Select from the data all lines with the word "shade".

* [Record extracts]
————

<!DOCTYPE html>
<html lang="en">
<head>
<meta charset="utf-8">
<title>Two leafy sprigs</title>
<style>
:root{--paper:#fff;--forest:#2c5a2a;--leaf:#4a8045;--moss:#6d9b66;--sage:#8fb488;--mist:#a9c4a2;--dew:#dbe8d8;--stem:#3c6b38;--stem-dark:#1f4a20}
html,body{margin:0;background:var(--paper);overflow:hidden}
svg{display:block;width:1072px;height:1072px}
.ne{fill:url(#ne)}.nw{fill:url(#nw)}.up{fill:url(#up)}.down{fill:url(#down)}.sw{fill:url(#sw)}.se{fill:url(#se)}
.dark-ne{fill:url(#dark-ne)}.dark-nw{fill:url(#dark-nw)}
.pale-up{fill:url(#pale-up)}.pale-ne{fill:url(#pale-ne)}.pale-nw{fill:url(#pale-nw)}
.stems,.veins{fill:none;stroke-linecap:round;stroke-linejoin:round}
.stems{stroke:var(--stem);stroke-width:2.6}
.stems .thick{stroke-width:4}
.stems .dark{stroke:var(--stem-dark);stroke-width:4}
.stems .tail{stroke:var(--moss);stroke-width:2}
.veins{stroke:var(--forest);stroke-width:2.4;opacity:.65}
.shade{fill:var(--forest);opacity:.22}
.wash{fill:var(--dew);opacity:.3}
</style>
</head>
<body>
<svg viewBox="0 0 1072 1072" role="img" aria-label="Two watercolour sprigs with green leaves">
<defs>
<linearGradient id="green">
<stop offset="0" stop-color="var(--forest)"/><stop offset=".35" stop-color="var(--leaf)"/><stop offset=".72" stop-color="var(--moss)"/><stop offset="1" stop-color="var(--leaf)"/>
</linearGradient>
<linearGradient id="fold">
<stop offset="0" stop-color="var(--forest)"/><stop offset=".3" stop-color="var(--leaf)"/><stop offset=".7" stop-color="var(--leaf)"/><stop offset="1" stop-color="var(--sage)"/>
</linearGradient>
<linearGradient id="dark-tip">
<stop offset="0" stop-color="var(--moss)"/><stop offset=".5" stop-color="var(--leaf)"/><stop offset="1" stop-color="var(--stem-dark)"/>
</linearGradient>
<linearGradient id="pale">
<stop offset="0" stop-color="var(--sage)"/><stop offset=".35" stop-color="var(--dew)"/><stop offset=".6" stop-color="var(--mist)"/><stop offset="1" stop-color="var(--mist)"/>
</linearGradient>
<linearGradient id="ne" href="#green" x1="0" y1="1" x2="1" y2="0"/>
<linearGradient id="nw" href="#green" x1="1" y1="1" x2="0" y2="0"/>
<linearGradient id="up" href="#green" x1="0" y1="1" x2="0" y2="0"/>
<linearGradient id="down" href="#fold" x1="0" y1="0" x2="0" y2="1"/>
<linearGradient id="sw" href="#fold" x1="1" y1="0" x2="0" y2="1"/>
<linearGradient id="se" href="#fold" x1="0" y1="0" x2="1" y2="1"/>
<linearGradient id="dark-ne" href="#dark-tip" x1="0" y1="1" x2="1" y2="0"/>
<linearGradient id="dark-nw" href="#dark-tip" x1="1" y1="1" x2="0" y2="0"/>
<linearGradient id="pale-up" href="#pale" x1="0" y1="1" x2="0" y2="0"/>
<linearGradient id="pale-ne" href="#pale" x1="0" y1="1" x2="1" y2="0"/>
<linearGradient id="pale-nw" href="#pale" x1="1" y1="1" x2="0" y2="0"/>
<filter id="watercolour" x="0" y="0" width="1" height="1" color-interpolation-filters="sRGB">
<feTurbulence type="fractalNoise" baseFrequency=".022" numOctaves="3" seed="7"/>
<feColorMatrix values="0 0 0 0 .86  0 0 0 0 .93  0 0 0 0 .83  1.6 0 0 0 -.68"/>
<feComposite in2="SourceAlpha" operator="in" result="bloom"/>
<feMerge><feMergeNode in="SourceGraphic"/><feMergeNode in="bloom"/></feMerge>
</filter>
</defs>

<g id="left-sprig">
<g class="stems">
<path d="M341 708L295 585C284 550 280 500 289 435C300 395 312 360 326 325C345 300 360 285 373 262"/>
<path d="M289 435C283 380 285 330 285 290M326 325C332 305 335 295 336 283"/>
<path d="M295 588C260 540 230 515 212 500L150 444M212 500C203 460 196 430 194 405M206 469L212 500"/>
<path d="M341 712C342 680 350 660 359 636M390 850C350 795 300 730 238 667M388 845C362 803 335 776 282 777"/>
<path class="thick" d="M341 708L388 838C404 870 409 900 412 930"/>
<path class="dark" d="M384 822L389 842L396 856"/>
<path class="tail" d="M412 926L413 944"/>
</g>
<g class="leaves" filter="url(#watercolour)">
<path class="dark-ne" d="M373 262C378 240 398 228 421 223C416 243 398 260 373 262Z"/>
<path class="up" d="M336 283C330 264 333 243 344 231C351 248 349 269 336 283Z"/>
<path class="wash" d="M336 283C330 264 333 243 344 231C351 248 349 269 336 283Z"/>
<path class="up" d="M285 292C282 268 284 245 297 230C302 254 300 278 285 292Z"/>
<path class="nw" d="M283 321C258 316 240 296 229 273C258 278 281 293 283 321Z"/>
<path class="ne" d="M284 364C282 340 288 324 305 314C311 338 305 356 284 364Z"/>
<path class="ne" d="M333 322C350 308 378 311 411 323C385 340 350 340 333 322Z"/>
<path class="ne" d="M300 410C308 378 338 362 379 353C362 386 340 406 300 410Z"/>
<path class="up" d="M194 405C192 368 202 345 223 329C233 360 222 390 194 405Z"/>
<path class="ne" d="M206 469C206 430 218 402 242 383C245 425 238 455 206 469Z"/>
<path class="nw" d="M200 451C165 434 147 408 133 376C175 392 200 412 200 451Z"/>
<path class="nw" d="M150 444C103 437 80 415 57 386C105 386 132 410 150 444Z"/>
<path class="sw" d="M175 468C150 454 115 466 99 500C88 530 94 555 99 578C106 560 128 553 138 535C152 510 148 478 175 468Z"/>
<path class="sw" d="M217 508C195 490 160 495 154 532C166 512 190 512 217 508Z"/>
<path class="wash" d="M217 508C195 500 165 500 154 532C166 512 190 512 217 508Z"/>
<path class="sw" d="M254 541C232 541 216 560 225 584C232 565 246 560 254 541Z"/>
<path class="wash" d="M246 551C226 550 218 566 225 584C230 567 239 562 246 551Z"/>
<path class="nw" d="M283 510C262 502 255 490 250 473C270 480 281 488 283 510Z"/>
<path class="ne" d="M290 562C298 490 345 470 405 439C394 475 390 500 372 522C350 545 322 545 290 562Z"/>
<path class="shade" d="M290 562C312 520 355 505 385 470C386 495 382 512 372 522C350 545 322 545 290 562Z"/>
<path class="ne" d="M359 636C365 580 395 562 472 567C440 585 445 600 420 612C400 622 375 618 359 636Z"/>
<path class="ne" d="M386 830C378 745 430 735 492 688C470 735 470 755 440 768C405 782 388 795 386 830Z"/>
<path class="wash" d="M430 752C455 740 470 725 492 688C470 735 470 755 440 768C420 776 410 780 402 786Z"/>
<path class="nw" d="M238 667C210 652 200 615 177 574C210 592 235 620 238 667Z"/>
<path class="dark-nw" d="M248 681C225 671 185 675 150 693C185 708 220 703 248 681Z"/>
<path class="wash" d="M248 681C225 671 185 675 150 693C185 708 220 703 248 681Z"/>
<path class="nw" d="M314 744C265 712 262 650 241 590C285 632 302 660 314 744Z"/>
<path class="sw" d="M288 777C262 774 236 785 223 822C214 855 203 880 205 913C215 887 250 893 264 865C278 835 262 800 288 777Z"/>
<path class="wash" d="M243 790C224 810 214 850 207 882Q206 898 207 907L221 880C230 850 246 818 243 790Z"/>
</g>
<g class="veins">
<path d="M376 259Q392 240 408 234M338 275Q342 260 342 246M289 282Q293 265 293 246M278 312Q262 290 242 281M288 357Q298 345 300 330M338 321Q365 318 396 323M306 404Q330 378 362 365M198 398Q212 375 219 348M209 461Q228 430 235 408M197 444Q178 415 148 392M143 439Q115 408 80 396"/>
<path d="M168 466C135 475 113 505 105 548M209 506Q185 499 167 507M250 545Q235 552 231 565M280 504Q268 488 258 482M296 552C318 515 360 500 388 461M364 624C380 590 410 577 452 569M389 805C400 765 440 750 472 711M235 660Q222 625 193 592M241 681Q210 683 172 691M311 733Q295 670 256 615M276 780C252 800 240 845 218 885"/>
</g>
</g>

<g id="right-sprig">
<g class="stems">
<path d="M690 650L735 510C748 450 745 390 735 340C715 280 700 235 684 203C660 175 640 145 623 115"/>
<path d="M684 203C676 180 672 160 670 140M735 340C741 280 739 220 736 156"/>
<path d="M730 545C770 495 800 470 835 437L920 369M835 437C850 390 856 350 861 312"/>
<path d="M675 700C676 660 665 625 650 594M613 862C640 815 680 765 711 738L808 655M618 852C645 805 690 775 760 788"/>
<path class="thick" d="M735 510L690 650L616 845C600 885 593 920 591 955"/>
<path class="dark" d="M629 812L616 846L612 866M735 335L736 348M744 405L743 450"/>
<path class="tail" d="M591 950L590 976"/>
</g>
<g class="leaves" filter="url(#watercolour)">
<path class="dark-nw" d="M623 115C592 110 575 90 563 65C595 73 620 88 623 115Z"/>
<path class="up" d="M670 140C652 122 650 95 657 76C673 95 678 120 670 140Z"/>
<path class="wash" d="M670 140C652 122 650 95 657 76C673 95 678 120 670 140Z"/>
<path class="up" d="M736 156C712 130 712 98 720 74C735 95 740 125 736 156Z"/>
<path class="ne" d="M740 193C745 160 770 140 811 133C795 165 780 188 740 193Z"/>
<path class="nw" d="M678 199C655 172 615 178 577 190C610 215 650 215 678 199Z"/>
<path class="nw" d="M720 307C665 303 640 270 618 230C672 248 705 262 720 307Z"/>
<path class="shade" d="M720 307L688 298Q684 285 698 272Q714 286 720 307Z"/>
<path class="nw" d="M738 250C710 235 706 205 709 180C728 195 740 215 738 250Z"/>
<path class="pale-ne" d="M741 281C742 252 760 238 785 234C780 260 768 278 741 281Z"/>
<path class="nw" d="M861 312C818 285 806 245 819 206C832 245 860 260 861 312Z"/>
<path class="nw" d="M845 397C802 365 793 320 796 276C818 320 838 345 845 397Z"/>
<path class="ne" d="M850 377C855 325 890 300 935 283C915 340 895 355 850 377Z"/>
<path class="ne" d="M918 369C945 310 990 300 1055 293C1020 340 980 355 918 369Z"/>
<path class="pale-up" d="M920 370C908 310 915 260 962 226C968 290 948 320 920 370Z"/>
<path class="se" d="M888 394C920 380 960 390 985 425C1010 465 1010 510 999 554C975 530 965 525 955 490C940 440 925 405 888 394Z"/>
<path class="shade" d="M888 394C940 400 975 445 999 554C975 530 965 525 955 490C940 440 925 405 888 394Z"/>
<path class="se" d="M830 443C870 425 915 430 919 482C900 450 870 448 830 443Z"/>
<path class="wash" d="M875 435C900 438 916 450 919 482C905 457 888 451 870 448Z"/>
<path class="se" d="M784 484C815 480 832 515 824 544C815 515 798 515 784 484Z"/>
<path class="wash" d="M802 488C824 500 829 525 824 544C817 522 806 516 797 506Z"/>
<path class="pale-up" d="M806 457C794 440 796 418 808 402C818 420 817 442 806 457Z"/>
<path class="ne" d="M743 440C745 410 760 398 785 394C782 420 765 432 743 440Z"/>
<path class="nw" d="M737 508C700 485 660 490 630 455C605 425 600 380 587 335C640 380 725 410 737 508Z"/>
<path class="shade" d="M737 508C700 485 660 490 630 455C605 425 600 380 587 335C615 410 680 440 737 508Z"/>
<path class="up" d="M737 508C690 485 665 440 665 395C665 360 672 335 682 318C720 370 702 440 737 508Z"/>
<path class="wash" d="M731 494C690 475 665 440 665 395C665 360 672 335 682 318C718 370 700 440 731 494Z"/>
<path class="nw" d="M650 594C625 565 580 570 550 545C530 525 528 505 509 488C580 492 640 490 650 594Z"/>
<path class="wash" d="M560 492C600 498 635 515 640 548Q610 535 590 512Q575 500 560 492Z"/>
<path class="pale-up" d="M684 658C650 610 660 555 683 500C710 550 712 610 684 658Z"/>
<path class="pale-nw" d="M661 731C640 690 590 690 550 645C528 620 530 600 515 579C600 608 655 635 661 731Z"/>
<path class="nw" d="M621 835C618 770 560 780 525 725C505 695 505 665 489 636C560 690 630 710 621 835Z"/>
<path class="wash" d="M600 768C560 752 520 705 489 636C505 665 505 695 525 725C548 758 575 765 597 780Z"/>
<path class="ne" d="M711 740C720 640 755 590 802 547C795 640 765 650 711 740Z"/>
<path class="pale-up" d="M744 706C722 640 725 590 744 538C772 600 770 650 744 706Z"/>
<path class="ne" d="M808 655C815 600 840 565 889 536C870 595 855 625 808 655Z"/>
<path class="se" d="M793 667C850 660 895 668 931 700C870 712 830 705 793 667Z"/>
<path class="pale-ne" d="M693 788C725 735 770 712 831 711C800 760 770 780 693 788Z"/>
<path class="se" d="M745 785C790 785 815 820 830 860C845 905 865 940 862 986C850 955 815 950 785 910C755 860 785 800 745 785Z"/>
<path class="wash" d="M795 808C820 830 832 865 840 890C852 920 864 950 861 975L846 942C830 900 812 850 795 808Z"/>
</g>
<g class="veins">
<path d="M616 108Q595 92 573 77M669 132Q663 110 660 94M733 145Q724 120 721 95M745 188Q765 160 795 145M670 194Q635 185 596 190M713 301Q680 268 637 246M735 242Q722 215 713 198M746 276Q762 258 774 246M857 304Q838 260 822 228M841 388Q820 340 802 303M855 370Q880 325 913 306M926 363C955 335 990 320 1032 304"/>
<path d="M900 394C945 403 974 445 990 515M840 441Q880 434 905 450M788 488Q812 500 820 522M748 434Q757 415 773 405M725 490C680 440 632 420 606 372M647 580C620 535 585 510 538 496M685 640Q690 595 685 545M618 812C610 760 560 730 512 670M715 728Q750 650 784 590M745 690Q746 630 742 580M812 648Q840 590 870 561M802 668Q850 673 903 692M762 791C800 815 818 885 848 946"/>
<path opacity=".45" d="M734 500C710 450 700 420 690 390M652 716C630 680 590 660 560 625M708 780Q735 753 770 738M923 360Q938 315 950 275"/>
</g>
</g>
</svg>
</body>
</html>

————

* [Exercise result]
.shade{fill:var(--forest);opacity:.22}
<path class="shade" d="M290 562C312 520 355 505 385 470C386 495 382 512 372 522C350 545 322 545 290 562Z"/>
<path class="shade" d="M720 307L688 298Q684 285 698 272Q714 286 720 307Z"/>
<path class="shade" d="M888 394C940 400 975 445 999 554C975 530 965 525 955 490C940 440 925 405 888 394Z"/>
<path class="shade" d="M737 508C700 485 660 490 630 455C605 425 600 380 587 335C615 410 680 440 737 508Z"/>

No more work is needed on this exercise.